Timidity – avoiding contact, or consistently dropping the mouthpiece, or faking an injury:
Timidity is defined as any fighter who purposely avoids contact with his opponent, or runs away from the action of the fight. Timidity can also be called by the referee for any attempt by a fighter to receive time by falsely claiming a foul, injury, or purposely dropping or spitting out their mouthpiece or other action designed to stall the fight
The above passage is a direct quote from the Unified Rules of Mixed Martial Arts, listed under section 23 of the “Fouls” section. After Clay Guida’s performance or lack thereof last weekend against Gray Maynard, it’s quite possible we all need a refresher of the rule in question.
Guida’s gameplan against Maynard appeared to be an offshoot of his Jackson’s teammate Carlos Condit’s strategy against Nick Diaz. But where Condit was able to use constant movement to set up counter-punching, Guida seemed content to run for his life, landing only 14% of his significant strikes attempted during the fight.
The fight caused a stir in the MMA world, with everyone looking for someone to blame for the debacle of a televised main event. Some fingers were pointed at Greg Jackson for coming up with the gameplan. Dana White said at the post-fight press conference that “someone must have put it in [his] head” to fight that way, and compared the bout to “Dancing with the Stars.” Roland Delorme said in an interview with nextsportstar.com that “Greg Jackson has been making exciting fighters boring since 2008.”
Referee Dan Mirgliotta finally warned Guida about the lack of action in round 4, but by then the live crowd was already angered, the TV audience had either zoned out or changed the channel and Dana White was throwing a fit on twitter. White later commented that he would have been happier if Mirgliotta had issued the warning in the second round. One would be hard-pressed to find anyone that disagreed with him.
Not every performance is expected to be an all-out brawl along the lines of the famed Forrest Griffin-Stephan Bonnar fight which kickstarted the current MMA boom, but when people pay their hard-earned money to go to a UFC fight they expect to see two fighters engaging in combat; not one athlete looking like he is trying to win a track meet, and the other begging him to engage. The UFC hadn’t seen such a lacklustre main event since Anderson Silva fought Thales Leites.
Too many performances like the one we saw last week will see the audience head for more exciting programming, like bowling or darts.
The solution is to make use of the rules that are currently available to the referees. Judicious application of the timidity rule will ensure that fighters continue to engage or risk the loss of a point. A reminder in the pre-fight instructions will re-enforce that point. If the problem persists, perhaps a return to the Pride system is in order. Pride officials were able to issue a yellow card to a combatant who was not advancing the action, which immediately deducted 10% from the fighter’s purse. If the risk of the loss of a point on the scorecards isn’t enough to convince the fighter to engage, hitting them in the wallet certainly will.
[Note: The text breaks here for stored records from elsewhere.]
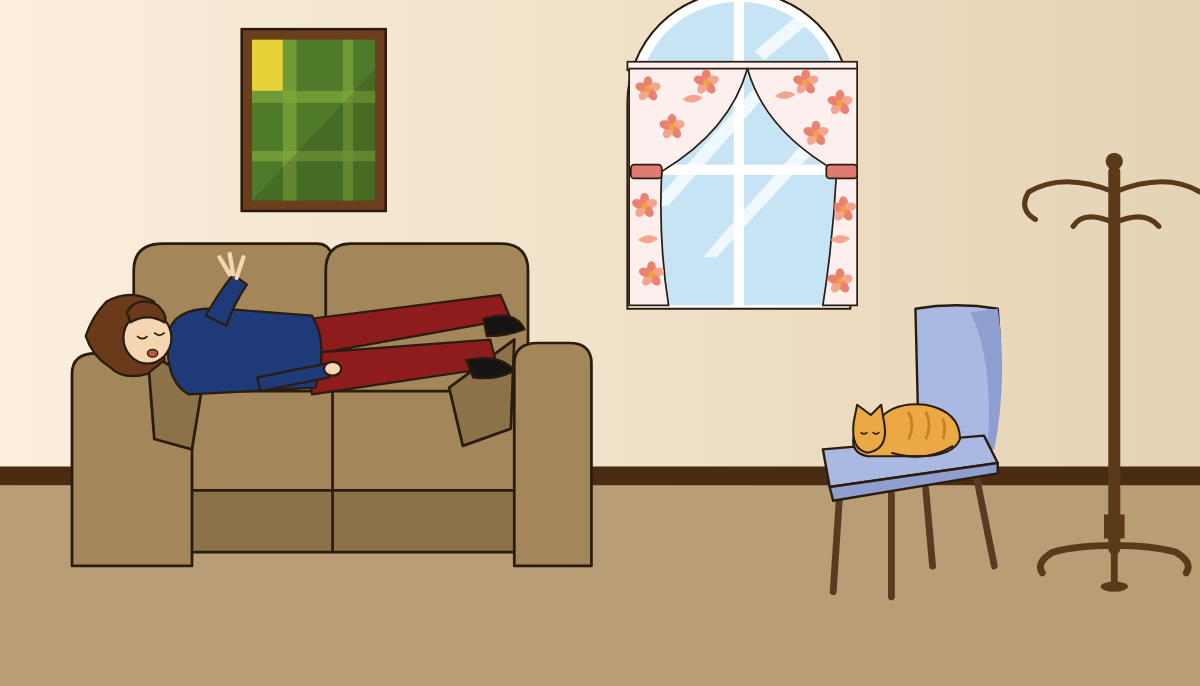
<!DOCTYPE html>
<html lang="en">
<head>
<meta charset="utf-8">
<title>Afternoon Nap</title>
<style>
:root{
  --wall-light:#fbefdc;
  --wall-dark:#e6d3b6;
  --floor:#b89d76;
  --baseboard:#4a2c12;
  --line:#2a1c0e;
  --sofa:#a3875a;
  --sofa-shade:#8c7248;
  --frame-wood:#6b3f1c;
  --plaid-green:#4f7a2a;
  --plaid-light:#7fa83a;
  --plaid-yellow:#e8d23a;
  --glass:#c6e4f3;
  --glass-streak:#eef8fd;
  --window-frame:#ffffff;
  --curtain:#fcefee;
  --curtain-petal:#e9826f;
  --curtain-petal-light:#f4a58f;
  --curtain-center:#f2a23a;
  --tieback:#e07a72;
  --skin:#f6d6b2;
  --hair:#6a3a1a;
  --shirt:#1f3a78;
  --trousers:#8e1c1c;
  --shoe:#141414;
  --chair-blue:#aab9e2;
  --chair-shade:#8e9fcf;
  --chair-leg:#5a3b22;
  --cat:#eaa944;
  --cat-stripe:#c97f22;
  --rack:#5b3a1a;
}
html,body{margin:0;padding:0;overflow:hidden;background:var(--wall-light);}
.room{display:block;width:1200px;height:686px;}
</style>
</head>
<body>
<svg class="room" viewBox="0 0 700 400" width="1200" height="686" preserveAspectRatio="none" xmlns="http://www.w3.org/2000/svg">
  <defs>
    <linearGradient id="wallShade" x1="0" x2="1" y1="0" y2="0">
      <stop offset="0" stop-color="var(--wall-light)"/>
      <stop offset="1" stop-color="var(--wall-dark)"/>
    </linearGradient>
    <g id="curtainFlower">
      <ellipse cx="0" cy="-4" rx="2.6" ry="3.6" fill="var(--curtain-petal)"/>
      <ellipse cx="0" cy="-4" rx="2.6" ry="3.6" fill="var(--curtain-petal-light)" transform="rotate(72)"/>
      <ellipse cx="0" cy="-4" rx="2.6" ry="3.6" fill="var(--curtain-petal)" transform="rotate(144)"/>
      <ellipse cx="0" cy="-4" rx="2.6" ry="3.6" fill="var(--curtain-petal-light)" transform="rotate(216)"/>
      <ellipse cx="0" cy="-4" rx="2.6" ry="3.6" fill="var(--curtain-petal)" transform="rotate(288)"/>
      <circle r="1.8" fill="var(--curtain-center)"/>
    </g>
    <g id="curtainLeaf">
      <path d="M0 0 Q6 -5 12 -1 Q6 4 0 0 Z" fill="var(--curtain-petal-light)"/>
    </g>
    <clipPath id="paintingClip"><rect x="147" y="23" width="72" height="94"/></clipPath>
    <clipPath id="windowClip"><path d="M372 178 V60 A59 59 0 0 1 490 60 V178 Z"/></clipPath>
    <clipPath id="leftCurtainClip"><path d="M367 40 H436 Q426 76 386 100 Q384 140 390 178 H367 Z"/></clipPath>
    <clipPath id="rightCurtainClip"><path d="M500 40 H436 Q446 76 488 100 Q486 140 480 178 H500 Z"/></clipPath>
  </defs>

  <rect width="700" height="400" fill="url(#wallShade)"/>
  <rect y="283" width="700" height="117" fill="var(--floor)"/>
  <rect y="272" width="700" height="11" fill="var(--baseboard)"/>

  <g class="painting">
    <rect x="141" y="17" width="84" height="106" fill="var(--frame-wood)" stroke="var(--line)" stroke-width="1.5"/>
    <g clip-path="url(#paintingClip)">
      <rect x="147" y="23" width="72" height="94" fill="var(--plaid-green)"/>
      <rect x="147" y="23" width="18" height="30" fill="var(--plaid-yellow)"/>
      <rect x="165" y="23" width="8" height="94" fill="var(--plaid-light)" opacity=".7"/>
      <rect x="200" y="23" width="6" height="94" fill="var(--plaid-light)" opacity=".7"/>
      <rect x="147" y="53" width="72" height="7" fill="var(--plaid-light)" opacity=".7"/>
      <rect x="147" y="88" width="72" height="6" fill="var(--plaid-light)" opacity=".7"/>
      <path d="M147 117 L219 40 V117 Z" fill="#000" opacity=".12"/>
    </g>
  </g>

  <g class="window">
    <path d="M366 180 V60 A65 65 0 0 1 496 60 V180 Z" fill="var(--window-frame)" stroke="var(--line)" stroke-width="1.2"/>
    <g clip-path="url(#windowClip)">
      <rect x="372" y="0" width="118" height="178" fill="var(--glass)"/>
      <path d="M380 120 L450 40 L460 40 L390 120 Z M410 150 L480 70 L486 76 L418 150 Z M440 30 L470 5 L476 10 L446 35 Z" fill="var(--glass-streak)"/>
    </g>
    <rect x="428" y="0" width="6" height="178" fill="var(--window-frame)"/>
    <rect x="372" y="96" width="118" height="6" fill="var(--window-frame)"/>
  </g>

  <g class="curtains" stroke="var(--line)" stroke-width="1">
    <rect x="366" y="36" width="134" height="5" fill="var(--curtain)"/>
    <path d="M367 40 H436 Q426 76 386 100 Q384 140 390 178 H367 Z" fill="var(--curtain)"/>
    <path d="M500 40 H436 Q446 76 488 100 Q486 140 480 178 H500 Z" fill="var(--curtain)"/>
  </g>
  <g class="curtain-pattern" clip-path="url(#leftCurtainClip)">
    <use href="#curtainFlower" x="378" y="52"/>
    <use href="#curtainFlower" x="412" y="48"/>
    <use href="#curtainFlower" x="392" y="74"/>
    <use href="#curtainLeaf" x="398" y="58"/>
    <use href="#curtainFlower" x="376" y="120"/>
    <use href="#curtainLeaf" x="372" y="140"/>
    <use href="#curtainFlower" x="380" y="160"/>
  </g>
  <g class="curtain-pattern" clip-path="url(#rightCurtainClip)">
    <use href="#curtainFlower" x="470" y="48"/>
    <use href="#curtainFlower" x="490" y="60"/>
    <use href="#curtainFlower" x="476" y="78"/>
    <use href="#curtainLeaf" x="452" y="56"/>
    <use href="#curtainFlower" x="492" y="122"/>
    <use href="#curtainLeaf" x="484" y="140"/>
    <use href="#curtainFlower" x="490" y="164"/>
  </g>
  <g class="tiebacks" stroke="var(--line)" stroke-width="1">
    <rect x="368" y="96" width="18" height="8" rx="2" fill="var(--tieback)"/>
    <rect x="482" y="96" width="18" height="8" rx="2" fill="var(--tieback)"/>
  </g>

  <g class="sofa" stroke="var(--line)" stroke-width="1.6" stroke-linejoin="round">
    <path d="M78 230 V158 Q78 142 95 142 H185 Q195 142 195 158 V230 Z" fill="var(--sofa)"/>
    <path d="M190 230 V158 Q190 142 205 142 H292 Q308 142 308 158 V230 Z" fill="var(--sofa)"/>
    <rect x="78" y="228" width="232" height="58" fill="var(--sofa)"/>
    <line x1="194" y1="228" x2="194" y2="286"/>
    <rect x="78" y="286" width="232" height="36" fill="var(--sofa-shade)"/>
    <line x1="194" y1="286" x2="194" y2="322"/>
    <path d="M42 218 Q42 206 56 206 H100 Q112 206 112 218 V330 H42 Z" fill="var(--sofa)"/>
    <path d="M300 212 Q300 200 314 200 H332 Q345 200 345 212 V330 H300 Z" fill="var(--sofa)"/>
    <path d="M86 205 L118 225 L112 262 L90 256 Z" fill="var(--sofa-shade)"/>
    <path d="M300 198 L262 226 L270 260 L298 250 Z" fill="var(--sofa-shade)"/>
  </g>

  <g class="sleeper" stroke="var(--line)" stroke-width="1.3" stroke-linejoin="round">
    <path d="M180 186 L292 172 L298 186 L186 206 Z" fill="var(--trousers)"/>
    <path d="M178 206 L286 198 L290 214 L182 230 Z" fill="var(--trousers)"/>
    <path d="M282 186 Q300 180 306 192 Q296 196 284 196 Z" fill="var(--shoe)"/>
    <path d="M272 210 Q292 206 300 216 Q290 222 276 220 Z" fill="var(--shoe)"/>
    <path d="M98 196 Q100 178 130 180 L182 184 Q192 200 184 226 L110 230 Q96 222 98 196 Z" fill="var(--shirt)"/>
    <path d="M120 184 Q128 170 136 160 L144 166 Q136 178 132 190 Z" fill="var(--shirt)"/>
    <path d="M134 160 L128 150 M136 160 L134 148 M138 162 L142 150" stroke="var(--skin)" stroke-width="2.5" stroke-linecap="round"/>
    <path d="M150 220 L190 212 L192 220 L152 228 Z" fill="var(--shirt)"/>
    <ellipse cx="194" cy="215" rx="5" ry="4" fill="var(--skin)"/>
    <path d="M62 176 Q54 184 50 196 Q54 208 64 214 Q72 222 86 218 L96 210 L90 176 Q76 168 62 176 Z" fill="var(--hair)"/>
    <ellipse cx="86" cy="197" rx="14" ry="15" fill="var(--skin)"/>
    <path d="M74 182 Q80 172 92 178 Q98 184 96 188 Q86 182 76 188 Z" fill="var(--hair)"/>
    <path d="M80 196 Q83 199 86 196 M90 194 Q93 197 96 194" fill="none" stroke-width="1"/>
    <ellipse cx="89" cy="206" rx="3" ry="2.2" fill="#b5584a" stroke-width=".8"/>
  </g>

  <g class="chair" stroke="var(--line)" stroke-width="1.4" stroke-linejoin="round">
    <path d="M490 285 L486 345 M520 288 L520 348 M570 280 L580 330 M540 285 L544 330" stroke="var(--chair-leg)" stroke-width="4" stroke-linecap="round"/>
    <path d="M534 180 Q558 176 582 180 Q586 230 578 262 L536 262 Z" fill="var(--chair-blue)"/>
    <path d="M566 182 Q580 210 576 262 L580 262 Q588 220 582 180 Z" fill="var(--chair-shade)" stroke="none"/>
    <path d="M480 262 L574 254 L582 270 L484 284 Z" fill="var(--chair-blue)"/>
    <path d="M484 284 L582 270 L582 276 L486 292 Z" fill="var(--chair-shade)"/>
  </g>
  <g class="cat" stroke="var(--line)" stroke-width="1.2" stroke-linejoin="round">
    <path d="M512 246 Q520 234 540 236 Q560 240 560 256 Q556 266 536 266 L506 266 Q496 264 498 254 Z" fill="var(--cat)"/>
    <path d="M498 246 L500 236 L508 242 L514 236 L516 248 Q518 262 506 264 Q496 262 498 246 Z" fill="var(--cat)"/>
    <path d="M520 264 Q540 270 556 260" fill="none"/>
    <path d="M530 240 Q534 248 530 256 M540 240 Q544 248 540 256 M550 244 Q552 250 550 256" fill="none" stroke="var(--cat-stripe)" stroke-width="1.6"/>
    <path d="M502 252 Q504 254 506 252 M509 252 Q511 254 513 252" fill="none" stroke-width=".9"/>
  </g>

  <g class="coat-rack" fill="none" stroke="var(--rack)" stroke-linecap="round">
    <line x1="650" y1="100" x2="650" y2="320" stroke-width="7"/>
    <circle cx="650" cy="94" r="5" fill="var(--rack)" stroke="none"/>
    <path d="M650 112 Q620 100 600 112 Q594 122 604 128 M650 112 Q680 100 700 112 M650 130 Q632 122 626 132 M650 130 Q668 122 676 132" stroke-width="3"/>
    <rect x="644" y="300" width="12" height="14" fill="var(--rack)" stroke="none"/>
    <path d="M650 318 Q628 318 614 322 Q604 328 608 334 M650 318 Q672 318 686 322 Q696 328 692 334 M650 318 V340" stroke-width="4"/>
    <ellipse cx="650" cy="342" rx="8" ry="3" fill="var(--rack)" stroke="none"/>
  </g>
</svg>
</body>
</html>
One thing is plain as day, and that is that UFC cannot continue to put on main events of the quality of Guida-Maynard or they risk losing their audience, and thus their network TV deal with Fox. No one is asking for bar room brawls or “human cockfighting”, but the name on the marquee says “Ultimate Fighting Championship”, not “Olympic sprinting finals.” No one has ever tuned in to a Clay Guida fight to see his impression of Usain Bolt.
UFC 148: The American Gangster Next Post:
Mike Brown signs contract extension, back for at least 5 fights with UFC